• Problem
Retype the records exactly, including every line.

• Input data
Content starts

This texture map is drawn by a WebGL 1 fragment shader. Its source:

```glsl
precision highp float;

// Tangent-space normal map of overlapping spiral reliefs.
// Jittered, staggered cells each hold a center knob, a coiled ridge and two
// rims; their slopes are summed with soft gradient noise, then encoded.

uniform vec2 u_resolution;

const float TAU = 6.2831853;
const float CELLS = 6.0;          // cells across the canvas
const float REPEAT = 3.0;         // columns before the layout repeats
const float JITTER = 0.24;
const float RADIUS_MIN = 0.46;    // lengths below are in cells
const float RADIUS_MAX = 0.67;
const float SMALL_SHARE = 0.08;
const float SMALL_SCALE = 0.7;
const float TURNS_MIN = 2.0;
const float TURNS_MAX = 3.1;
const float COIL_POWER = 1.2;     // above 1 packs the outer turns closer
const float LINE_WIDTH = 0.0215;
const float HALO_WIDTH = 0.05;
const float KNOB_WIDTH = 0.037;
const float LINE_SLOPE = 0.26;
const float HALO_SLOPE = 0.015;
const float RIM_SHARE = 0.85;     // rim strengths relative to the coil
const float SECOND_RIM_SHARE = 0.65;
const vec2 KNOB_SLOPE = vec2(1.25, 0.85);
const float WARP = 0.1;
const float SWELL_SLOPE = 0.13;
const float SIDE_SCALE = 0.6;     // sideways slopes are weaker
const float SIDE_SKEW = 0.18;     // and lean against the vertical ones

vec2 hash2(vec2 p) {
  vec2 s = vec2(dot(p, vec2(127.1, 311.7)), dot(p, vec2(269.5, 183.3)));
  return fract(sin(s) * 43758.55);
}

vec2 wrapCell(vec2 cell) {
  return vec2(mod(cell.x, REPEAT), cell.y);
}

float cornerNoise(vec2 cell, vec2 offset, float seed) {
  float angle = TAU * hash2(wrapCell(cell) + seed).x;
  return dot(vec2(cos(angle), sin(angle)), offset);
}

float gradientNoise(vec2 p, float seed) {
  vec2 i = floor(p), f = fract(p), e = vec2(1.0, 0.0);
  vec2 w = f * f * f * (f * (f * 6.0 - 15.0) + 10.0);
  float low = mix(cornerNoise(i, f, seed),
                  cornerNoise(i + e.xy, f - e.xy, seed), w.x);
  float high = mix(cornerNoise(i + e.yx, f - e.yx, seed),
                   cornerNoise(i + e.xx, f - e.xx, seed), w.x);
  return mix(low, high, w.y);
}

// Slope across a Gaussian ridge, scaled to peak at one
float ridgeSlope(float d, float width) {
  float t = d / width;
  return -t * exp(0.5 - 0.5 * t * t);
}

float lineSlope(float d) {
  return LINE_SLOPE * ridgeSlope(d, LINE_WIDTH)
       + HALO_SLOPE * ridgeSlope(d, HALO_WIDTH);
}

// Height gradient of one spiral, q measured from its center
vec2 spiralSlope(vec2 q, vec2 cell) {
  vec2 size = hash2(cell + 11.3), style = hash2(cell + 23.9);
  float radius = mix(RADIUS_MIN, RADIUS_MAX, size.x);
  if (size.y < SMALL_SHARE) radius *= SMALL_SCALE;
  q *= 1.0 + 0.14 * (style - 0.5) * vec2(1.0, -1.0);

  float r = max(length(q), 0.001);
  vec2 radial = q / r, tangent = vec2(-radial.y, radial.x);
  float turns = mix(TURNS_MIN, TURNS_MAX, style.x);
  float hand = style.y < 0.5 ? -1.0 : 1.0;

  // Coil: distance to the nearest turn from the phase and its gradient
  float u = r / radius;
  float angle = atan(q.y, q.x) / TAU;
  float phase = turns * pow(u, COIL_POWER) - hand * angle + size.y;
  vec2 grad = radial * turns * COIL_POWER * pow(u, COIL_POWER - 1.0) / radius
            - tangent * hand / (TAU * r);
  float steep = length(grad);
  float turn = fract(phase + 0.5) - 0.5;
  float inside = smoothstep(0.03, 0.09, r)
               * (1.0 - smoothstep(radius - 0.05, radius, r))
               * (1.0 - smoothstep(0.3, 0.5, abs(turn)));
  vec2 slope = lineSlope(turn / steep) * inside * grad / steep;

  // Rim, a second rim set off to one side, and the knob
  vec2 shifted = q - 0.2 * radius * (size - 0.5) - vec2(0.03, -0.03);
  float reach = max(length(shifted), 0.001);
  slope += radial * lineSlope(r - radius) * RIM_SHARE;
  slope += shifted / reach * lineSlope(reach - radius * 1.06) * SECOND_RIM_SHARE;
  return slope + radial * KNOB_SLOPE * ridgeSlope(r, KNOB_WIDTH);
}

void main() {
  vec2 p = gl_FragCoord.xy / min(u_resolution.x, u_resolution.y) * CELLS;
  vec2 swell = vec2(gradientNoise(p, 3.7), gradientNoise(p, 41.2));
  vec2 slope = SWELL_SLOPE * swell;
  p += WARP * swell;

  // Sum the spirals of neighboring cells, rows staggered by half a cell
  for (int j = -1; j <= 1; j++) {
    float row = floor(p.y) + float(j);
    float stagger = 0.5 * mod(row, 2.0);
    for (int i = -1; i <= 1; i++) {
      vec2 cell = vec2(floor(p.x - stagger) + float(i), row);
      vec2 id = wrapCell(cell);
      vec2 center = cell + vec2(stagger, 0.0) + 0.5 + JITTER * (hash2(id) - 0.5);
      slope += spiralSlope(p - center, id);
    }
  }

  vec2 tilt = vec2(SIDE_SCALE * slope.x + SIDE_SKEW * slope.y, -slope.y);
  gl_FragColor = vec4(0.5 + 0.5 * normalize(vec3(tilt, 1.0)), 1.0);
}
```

Content ends

• Task result
This texture map is drawn by a WebGL 1 fragment shader. Its source:

```glsl
precision highp float;

// Tangent-space normal map of overlapping spiral reliefs.
// Jittered, staggered cells each hold a center knob, a coiled ridge and two
// rims; their slopes are summed with soft gradient noise, then encoded.

uniform vec2 u_resolution;

const float TAU = 6.2831853;
const float CELLS = 6.0;          // cells across the canvas
const float REPEAT = 3.0;         // columns before the layout repeats
const float JITTER = 0.24;
const float RADIUS_MIN = 0.46;    // lengths below are in cells
const float RADIUS_MAX = 0.67;
const float SMALL_SHARE = 0.08;
const float SMALL_SCALE = 0.7;
const float TURNS_MIN = 2.0;
const float TURNS_MAX = 3.1;
const float COIL_POWER = 1.2;     // above 1 packs the outer turns closer
const float LINE_WIDTH = 0.0215;
const float HALO_WIDTH = 0.05;
const float KNOB_WIDTH = 0.037;
const float LINE_SLOPE = 0.26;
const float HALO_SLOPE = 0.015;
const float RIM_SHARE = 0.85;     // rim strengths relative to the coil
const float SECOND_RIM_SHARE = 0.65;
const vec2 KNOB_SLOPE = vec2(1.25, 0.85);
const float WARP = 0.1;
const float SWELL_SLOPE = 0.13;
const float SIDE_SCALE = 0.6;     // sideways slopes are weaker
const float SIDE_SKEW = 0.18;     // and lean against the vertical ones

vec2 hash2(vec2 p) {
  vec2 s = vec2(dot(p, vec2(127.1, 311.7)), dot(p, vec2(269.5, 183.3)));
  return fract(sin(s) * 43758.55);
}

vec2 wrapCell(vec2 cell) {
  return vec2(mod(cell.x, REPEAT), cell.y);
}

float cornerNoise(vec2 cell, vec2 offset, float seed) {
  float angle = TAU * hash2(wrapCell(cell) + seed).x;
  return dot(vec2(cos(angle), sin(angle)), offset);
}

float gradientNoise(vec2 p, float seed) {
  vec2 i = floor(p), f = fract(p), e = vec2(1.0, 0.0);
  vec2 w = f * f * f * (f * (f * 6.0 - 15.0) + 10.0);
  float low = mix(cornerNoise(i, f, seed),
                  cornerNoise(i + e.xy, f - e.xy, seed), w.x);
  float high = mix(cornerNoise(i + e.yx, f - e.yx, seed),
                   cornerNoise(i + e.xx, f - e.xx, seed), w.x);
  return mix(low, high, w.y);
}

// Slope across a Gaussian ridge, scaled to peak at one
float ridgeSlope(float d, float width) {
  float t = d / width;
  return -t * exp(0.5 - 0.5 * t * t);
}

float lineSlope(float d) {
  return LINE_SLOPE * ridgeSlope(d, LINE_WIDTH)
       + HALO_SLOPE * ridgeSlope(d, HALO_WIDTH);
}

// Height gradient of one spiral, q measured from its center
vec2 spiralSlope(vec2 q, vec2 cell) {
  vec2 size = hash2(cell + 11.3), style = hash2(cell + 23.9);
  float radius = mix(RADIUS_MIN, RADIUS_MAX, size.x);
  if (size.y < SMALL_SHARE) radius *= SMALL_SCALE;
  q *= 1.0 + 0.14 * (style - 0.5) * vec2(1.0, -1.0);

  float r = max(length(q), 0.001);
  vec2 radial = q / r, tangent = vec2(-radial.y, radial.x);
  float turns = mix(TURNS_MIN, TURNS_MAX, style.x);
  float hand = style.y < 0.5 ? -1.0 : 1.0;

  // Coil: distance to the nearest turn from the phase and its gradient
  float u = r / radius;
  float angle = atan(q.y, q.x) / TAU;
  float phase = turns * pow(u, COIL_POWER) - hand * angle + size.y;
  vec2 grad = radial * turns * COIL_POWER * pow(u, COIL_POWER - 1.0) / radius
            - tangent * hand / (TAU * r);
  float steep = length(grad);
  float turn = fract(phase + 0.5) - 0.5;
  float inside = smoothstep(0.03, 0.09, r)
               * (1.0 - smoothstep(radius - 0.05, radius, r))
               * (1.0 - smoothstep(0.3, 0.5, abs(turn)));
  vec2 slope = lineSlope(turn / steep) * inside * grad / steep;

  // Rim, a second rim set off to one side, and the knob
  vec2 shifted = q - 0.2 * radius * (size - 0.5) - vec2(0.03, -0.03);
  float reach = max(length(shifted), 0.001);
  slope += radial * lineSlope(r - radius) * RIM_SHARE;
  slope += shifted / reach * lineSlope(reach - radius * 1.06) * SECOND_RIM_SHARE;
  return slope + radial * KNOB_SLOPE * ridgeSlope(r, KNOB_WIDTH);
}

void main() {
  vec2 p = gl_FragCoord.xy / min(u_resolution.x, u_resolution.y) * CELLS;
  vec2 swell = vec2(gradientNoise(p, 3.7), gradientNoise(p, 41.2));
  vec2 slope = SWELL_SLOPE * swell;
  p += WARP * swell;

  // Sum the spirals of neighboring cells, rows staggered by half a cell
  for (int j = -1; j <= 1; j++) {
    float row = floor(p.y) + float(j);
    float stagger = 0.5 * mod(row, 2.0);
    for (int i = -1; i <= 1; i++) {
      vec2 cell = vec2(floor(p.x - stagger) + float(i), row);
      vec2 id = wrapCell(cell);
      vec2 center = cell + vec2(stagger, 0.0) + 0.5 + JITTER * (hash2(id) - 0.5);
      slope += spiralSlope(p - center, id);
    }
  }

  vec2 tilt = vec2(SIDE_SCALE * slope.x + SIDE_SKEW * slope.y, -slope.y);
  gl_FragColor = vec4(0.5 + 0.5 * normalize(vec3(tilt, 1.0)), 1.0);
}
```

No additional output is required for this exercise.